> **TASK INSTRUCTIONS**: Once every line holding "role" in the listing below has been found, give their number and nothing more.

> **DATA FOR ANALYSIS**:
# # # #

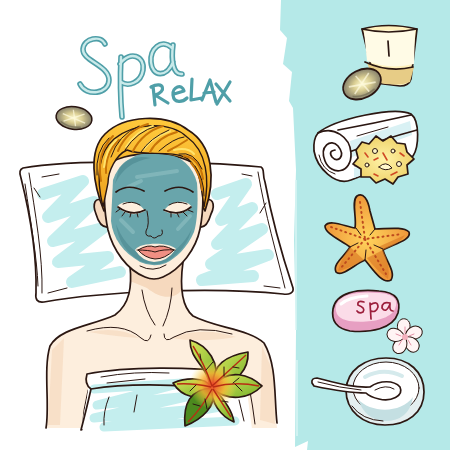
<!DOCTYPE html>
<html lang="en">
<head>
<meta charset="utf-8">
<title>Spa Relax</title>
<style>
:root{--ink:#2b1712;--aqua:#b5e9e8;--wash:#c4eeee;--teal:#4f9fa8;--skin:#fdeedd;--shade:#f6d9be;--mask:#69a5ab;--mask-dark:#4d8a93;--hair:#f9b92c;--hair-dark:#c97508;--leaf:#a9cf3a;--leaf-dark:#4c8a1e;--pink:#f7c9dc;--star:#f3a23c}
html,body{margin:0;background:#fff;overflow:hidden}
svg{display:block;width:450px;height:450px}
.ink{stroke:var(--ink);stroke-width:1.7;stroke-linecap:round;stroke-linejoin:round}
.line{fill:none}
.fine{stroke-width:1}
.lettering{fill:none;stroke-linecap:round;stroke-linejoin:round}
.wash{fill:none;stroke:var(--wash);stroke-linecap:round;stroke-linejoin:round}
</style>
</head>
<body>
<svg viewBox="0 0 450 450" role="img" aria-label="Spa Relax: woman with a facial mask beside spa accessories">
<defs>
<radialGradient id="stone-glow"><stop offset="0" stop-color="#fffbd0"/><stop offset=".45" stop-color="#d9cd92"/><stop offset="1" stop-color="#85806c"/></radialGradient>
<linearGradient id="hair-tone" x2="0" y2="1"><stop offset="0" stop-color="#ffc93c"/><stop offset="1" stop-color="#eda01d"/></linearGradient>
<linearGradient id="leaf-tone" x2="1" y2="1"><stop offset="0" stop-color="#d9e65a"/><stop offset="1" stop-color="#74b02c"/></linearGradient>
<radialGradient id="star-tone"><stop offset="0" stop-color="#ffd45c"/><stop offset="1" stop-color="#ef973a"/></radialGradient>
<radialGradient id="flower-heart"><stop offset="0" stop-color="#f0402a"/><stop offset=".5" stop-color="#f9b233" stop-opacity=".8"/><stop offset="1" stop-color="#f9e04a" stop-opacity="0"/></radialGradient>
<radialGradient id="sponge-tone"><stop offset="0" stop-color="#fff3a8"/><stop offset="1" stop-color="#efd36c"/></radialGradient>
<path id="petal" d="M0 0C-9-4-10-15-3-18C5-20 9-9 0 0Z"/>
<g id="stone">
<ellipse class="ink" rx="20" ry="12.5" fill="url(#stone-glow)"/>
<path d="M-13-3L13 4M-11 5L11-6M-2-9L3 9" stroke="#fffbe0" stroke-width="1.5" opacity=".7"/>
<path d="M-14 6Q-4 12 9 9" fill="none" stroke="#69644f" stroke-width="1.5" opacity=".6"/>
</g>
<path id="face-shape" d="M106 168C103 185 104 212 108 230C113 250 127 270 145 277Q154 281 163 277C181 269 196 249 200 229C204 209 204 184 199 169C187 150 119 148 106 168Z"/>
<clipPath id="face-clip"><use href="#face-shape"/></clipPath>
</defs>

<rect width="450" height="450" fill="#fff"/>

<g id="side-panel">
<path d="M281 0H450V450H307L308 441L295 447L296 330L294 240L296 170L293 108L289 101L292 72L283 64L287 38L280 30Z" fill="var(--aqua)"/>
<path d="M296 180V330M297 360V436" stroke="#d9f5f4" stroke-width="1.5"/>
</g>

<g id="title" role="img" aria-label="Spa Relax">
<g class="lettering" stroke="var(--teal)" stroke-width="5.6">
<path d="M105 44C101 35 84 38 83 49C82 61 109 65 109 80C109 94 86 97 80 84"/>
<path d="M121 57C120 77 120 95 122 117M120 64C130 50 145 56 143 70C141 83 128 87 121 82"/>
<path d="M172 48C161 38 150 49 151 62C152 77 167 78 173 62M173 45C171 60 173 75 182 74"/>
</g>
<g class="lettering" stroke="#c9eaea" stroke-width="2.4">
<path d="M105 44C101 35 84 38 83 49C82 61 109 65 109 80C109 94 86 97 80 84"/>
<path d="M121 57C120 77 120 95 122 117M120 64C130 50 145 56 143 70C141 83 128 87 121 82"/>
<path d="M172 48C161 38 150 49 151 62C152 77 167 78 173 62M173 45C171 60 173 75 182 74"/>
</g>
<path class="lettering" stroke="var(--teal)" stroke-width="3.2" d="M153 86L155 105M151 87C164 80 167 92 155 95L168 103M174 94L184 91C182 83 172 87 173 95C174 104 183 102 187 98M192 79L191 100L202 98M202 100L210 80L216 102M204 93L214 92M216 84L230 101M230 82L217 104"/>
</g>

<use href="#stone" transform="translate(74 118) rotate(8) scale(.9)"/>

<g id="pillow">
<path class="ink" d="M23 168C70 159 200 161 261 167C265 169 262 174 265 182C272 220 283 258 293 288C294 293 289 295 283 294C215 287 105 291 44 302C37 303 35 299 36 293C37 255 30 214 21 178Q18 170 23 168Z" fill="#fff"/>
<path class="wash" stroke-width="12" d="M43 194L83 181L48 217L94 202L53 241L103 228L58 262L108 257L72 282L120 272M217 194L246 184L221 220L252 208L217 244L262 229L211 264L268 255L202 280L253 276"/>
<path class="ink line fine" d="M29 173C35 212 43 256 42 293M25 184C31 224 37 258 38 286M258 172C265 214 277 255 285 288M42 177L59 174M242 174L252 176M48 293L67 288M264 286L280 288M34 188L40 197M266 203L260 213"/>
</g>

<g id="woman">
<g id="body">
<path d="M130 262C132 286 130 304 115 315C91 326 60 328 50 346C43 369 50 405 46 428H277C274 396 277 365 264 343C249 329 216 328 193 316C181 306 180 283 183 258Z" fill="var(--skin)"/>
<path d="M130 265C143 281 166 282 183 259L181 291C172 301 158 297 147 288L130 281Z" fill="var(--shade)"/>
<path d="M52 350L64 338L60 425H48ZM262 346L274 374L275 424L260 420ZM89 332Q120 326 139 338Q111 336 89 332ZM171 338Q202 326 236 337Q200 343 171 338Z" fill="var(--shade)" opacity=".65"/>
<path class="ink line" d="M130 266C132 286 130 304 115 315C91 326 60 328 50 346C43 369 50 405 46 428M183 262C180 284 181 306 193 316C216 328 249 329 264 343C277 365 274 396 277 423"/>
<path class="ink line fine" d="M142 290Q145 311 155 325M172 288Q171 309 163 326M87 331Q122 321 141 338Q149 345 151 335M232 334Q197 324 174 337Q164 344 164 334M88 390Q83 410 82 430M249 386Q253 407 255 424"/>
</g>
<g id="towel-wrap">
<path d="M87 373C128 366 186 367 232 371L246 384L252 429H81C84 409 91 391 87 373Z" fill="#fff"/>
<path class="wash" stroke-width="9" d="M94 389L182 383L97 405L190 396L94 418L220 407L104 427L235 421"/>
<path class="ink line" d="M87 374C128 366 190 367 237 372M87 374Q84 384 91 389C134 382 190 385 243 391M91 389Q87 407 81 430"/>
<path class="ink line fine" d="M101 377Q134 371 169 373M107 383L145 379M109 397Q103 412 104 425M137 395L134 412M239 400L244 421"/>
</g>
<path id="ears" class="ink" d="M104 202C95 195 92 204 96 214Q100 228 108 227ZM203 202C212 195 216 204 211 214Q207 228 200 227Z" fill="var(--shade)"/>
<path id="hair-back" class="ink" d="M104 211C93 184 88 151 105 134C124 115 166 113 188 130C213 145 216 179 205 211Q197 200 198 179L109 176Q109 199 104 211Z" fill="url(#hair-tone)"/>
<use id="face" class="ink" href="#face-shape" fill="var(--skin)"/>
<g id="facial-mask" clip-path="url(#face-clip)">
<path d="M113 180C119 161 138 152 155 152C176 152 192 163 197 183C198 197 198 219 194 232C187 248 176 258 166 263Q153 268 140 262C123 252 113 239 111 221Z" fill="var(--mask)"/>
<path d="M116 224C123 242 136 256 153 259C170 258 185 244 192 228Q187 250 166 262Q153 267 140 261Q119 249 116 224ZM115 184Q125 162 151 158Q129 154 119 168Z" fill="var(--mask-dark)" opacity=".65"/>
<path d="M137 177L177 171M128 187L141 181M121 220L133 232M178 229L190 216" stroke="#8fc0c4" stroke-width="4" stroke-linecap="round" opacity=".6"/>
<path d="M117 207C122 199 139 201 145 211Q131 219 117 207ZM164 211C170 200 187 199 192 207Q179 219 164 211Z" fill="var(--skin)"/>
<path d="M135 250C140 242 169 242 176 249Q167 262 154 262Q142 261 135 250Z" fill="var(--skin)"/>
</g>
<path id="hairline" d="M103 207C96 178 97 154 114 139C137 121 171 122 187 137C207 151 210 180 204 207C201 188 201 170 188 159C172 149 144 157 127 150C116 155 108 171 108 183Z" fill="url(#hair-tone)" stroke="var(--ink)" stroke-width="1.4"/>
<g id="hair-strands" fill="none" stroke-linecap="round">
<path d="M101 181Q96 153 113 136M106 173Q105 153 119 140M118 151Q127 130 148 124M133 151Q143 132 163 126M150 152Q158 137 177 132M168 151Q178 146 187 140M184 156Q200 158 203 179M191 163Q201 174 202 190" stroke="var(--hair-dark)" stroke-width="2"/>
<path d="M104 167Q106 149 116 140M126 147Q135 132 153 126M144 149Q151 138 170 131M174 150Q188 147 194 154" stroke="#ffe36b" stroke-width="2"/>
<path d="M97 175Q95 151 109 138M111 157Q118 135 139 126M125 150Q137 131 157 126M141 152Q150 138 169 130M159 151Q174 138 184 137M179 154Q194 151 202 169M195 166Q204 179 204 196" stroke="var(--ink)" stroke-width="1"/>
</g>
<g id="features">
<path class="ink line" d="M116 192Q128 183 144 191M165 191Q180 183 193 192M118 207Q132 217 145 210M164 210Q179 217 191 207"/>
<path class="ink line fine" d="M120 209L116 212M125 212L122 216M131 213L130 217M137 213L138 217M188 210L193 212M183 212L187 216M177 213L179 217M171 213L171 217M123 204Q132 200 140 205M169 205Q177 200 187 204M147 211Q150 225 146 231Q145 237 151 236Q154 240 158 236Q164 236 162 230M140 266Q153 273 166 265"/>
<path d="M138 250Q148 244 155 247Q163 244 174 250Q165 259 155 259Q145 258 138 250Z" fill="#f08f83" stroke="var(--ink)" stroke-width="1"/>
<path class="ink line fine" d="M137 250Q149 250 155 252Q163 249 175 250"/>
</g>
</g>

<g id="leaf-corsage">
<g class="ink" fill="url(#leaf-tone)">
<path d="M210 386C207 365 190 361 190 340C207 345 222 363 214 386Z"/>
<path d="M213 384C213 365 225 356 248 352C249 369 237 384 215 387Z"/>
<path d="M213 386C229 367 250 375 262 386C249 399 229 402 213 389Z"/>
<path d="M211 387C205 376 185 378 173 383C182 397 198 402 212 390Z"/>
<path d="M212 388C190 389 183 404 185 426C203 419 216 406 214 389Z" fill="var(--leaf-dark)"/>
<path d="M213 388C222 397 232 409 234 422C220 416 211 402 212 389Z"/>
</g>
<circle cx="213" cy="385" r="24" fill="url(#flower-heart)"/>
<path d="M193 346Q204 363 212 386L246 355M213 387Q235 381 259 386M211 387Q193 383 177 384M212 389Q202 408 188 422M213 389L231 417" fill="none" stroke="#b82d13" stroke-width="1.4"/>
<path class="ink line fine" d="M201 360L200 354M206 370L213 362M224 376L224 367M233 367L239 368M233 383L239 378M235 384L242 391M196 385L190 391M200 406L193 404M205 399L207 409M222 401L228 402"/>
</g>

<g id="candle-and-stone">
<path class="ink" d="M362 29Q388 22 417 29L411 79Q409 86 400 86L375 83Z" fill="#fff1bd"/>
<path d="M364 31L415 30L414 64Q389 70 367 61Z" fill="#fffbe6"/>
<path d="M367 63Q388 72 414 67L410 82Q397 87 375 82Z" fill="#e7cc86"/>
<path class="ink line" d="M362 29Q388 35 417 29M365 62Q389 73 413 67M388 41L389 56"/>
<use href="#stone" transform="translate(362 84) rotate(-27) scale(1 1.12)"/>
</g>

<g id="towel-and-sponge">
<path class="ink" d="M318 133C335 119 394 106 411 114C420 121 419 147 413 156L351 180C335 186 317 168 314 151Q313 139 318 133Z" fill="#fff"/>
<path d="M350 141L410 121L412 135L352 157ZM354 168L395 153L392 164L354 178Z" fill="#d9f1f4"/>
<path class="ink line" d="M318 133C334 126 350 137 351 153C352 174 331 176 325 161C319 146 331 138 338 146C346 156 338 164 332 157Q328 151 335 150M338 130Q376 123 411 115M352 151Q380 140 417 130"/>
<path class="ink line fine" d="M319 155Q322 170 335 174M355 166L374 159M357 136L388 127"/>
<path class="ink" d="M356 150L362 142L369 144L376 136L383 141L391 136L397 143L405 144L407 152L414 159L407 165L408 174L398 177L393 184L385 179L376 183L370 177L361 177L361 169L353 164L358 158Z" fill="url(#sponge-tone)"/>
<g class="ink fine" fill="#fff8cc"><circle cx="375" cy="151" r="2.5"/><circle cx="393" cy="151" r="2"/><circle cx="367" cy="165" r="2"/><circle cx="399" cy="164" r="2.5"/><path d="M379 167Q386 160 392 168Q385 172 379 167Z"/></g>
<path d="M383 153L387 160M374 160L378 158M404 156L400 153M365 153L368 157M374 174L378 176M391 175L397 172" stroke="#d04a24" stroke-width="1.6" stroke-linecap="round"/>
</g>

<g id="starfish">
<path class="ink" d="M357 196C363 192 368 199 370 211L375 229C386 229 403 226 409 232C412 240 394 244 383 250C386 261 396 272 391 280C383 285 373 270 365 260C355 264 341 278 336 272C332 264 345 256 350 247C341 240 325 234 325 226C329 219 344 226 355 228C357 218 351 201 357 196Z" fill="url(#star-tone)"/>
<path d="M383 250Q391 267 388 279Q376 270 367 258ZM350 247Q340 260 338 271Q348 269 364 260ZM378 247L405 235Q401 243 383 250Z" fill="#d97724" opacity=".6"/>
<path d="M360 202L365 239L402 234M365 239L386 274M365 239L341 268M365 239L331 227" fill="none" stroke="#bd491d" stroke-width="2" stroke-dasharray="1 4" stroke-linecap="round"/>
<path class="ink line fine" d="M356 228L361 235M375 229L370 235M383 249L374 245M365 260L366 250M350 247L358 243"/>
</g>

<g id="soap-and-flower">
<path class="ink" d="M333 309C336 292 358 289 379 291C397 292 401 301 398 313C393 329 370 333 350 331Q330 327 333 309Z" fill="#e79fc2"/>
<path d="M336 306C339 294 359 291 379 293C394 294 399 300 395 309C389 321 366 323 349 321Q334 318 336 306Z" fill="#fbdce8"/>
<path d="M341 304Q349 297 367 296" fill="none" stroke="#fff" stroke-width="3" stroke-linecap="round"/>
<g role="img" aria-label="spa"><path d="M364 302Q357 300 358 305Q366 308 363 312Q359 314 357 311M370 303L371 319M370 305Q378 300 378 307Q376 313 371 311M390 303Q382 301 382 308Q386 314 390 304Q389 311 393 311" fill="none" stroke="#9c1f3c" stroke-width="1.7" stroke-linecap="round" stroke-linejoin="round"/></g>
<g transform="translate(405 337)" class="ink fine" fill="#fff4f4">
<use href="#petal" transform="rotate(0)"/><use href="#petal" transform="rotate(72)"/><use href="#petal" transform="rotate(144)"/><use href="#petal" transform="rotate(216)"/><use href="#petal" transform="rotate(288)"/>
<circle r="3" fill="#f3b0bd" stroke="none"/>
<path d="M0-4V-10M4-1L9-3M3 3L6 8M-3 3L-6 8M-4-1L-9-3" stroke="#e592a7"/>
</g>
</g>

<g id="cream-bowl">
<path class="ink" d="M346 390C347 370 365 358 386 358C409 358 424 372 424 392C424 413 407 425 385 425C363 425 346 411 346 390Z" fill="#e4eff0"/>
<ellipse class="ink fine" cx="386" cy="388" rx="33" ry="26" fill="#fff"/>
<path d="M358 399C370 413 401 414 413 397Q409 421 385 421Q365 420 358 399Z" fill="#c4dfe2"/>
<path d="M365 377Q383 367 402 376" fill="none" stroke="#d5eaec" stroke-width="4" stroke-linecap="round"/>
<path class="ink" d="M312 383Q311 378 317 378C337 383 354 388 370 387C380 380 394 380 400 387C404 396 391 402 379 399Q370 397 366 393C348 393 328 389 314 386Z" fill="#fff"/>
<path class="ink line fine" d="M375 390Q386 384 394 389M318 382Q340 388 361 390"/>
<path class="ink line fine" d="M352 406Q362 420 383 421"/>
</g>
</svg>
</body>
</html>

# # # #

> **SOLUTION**: 3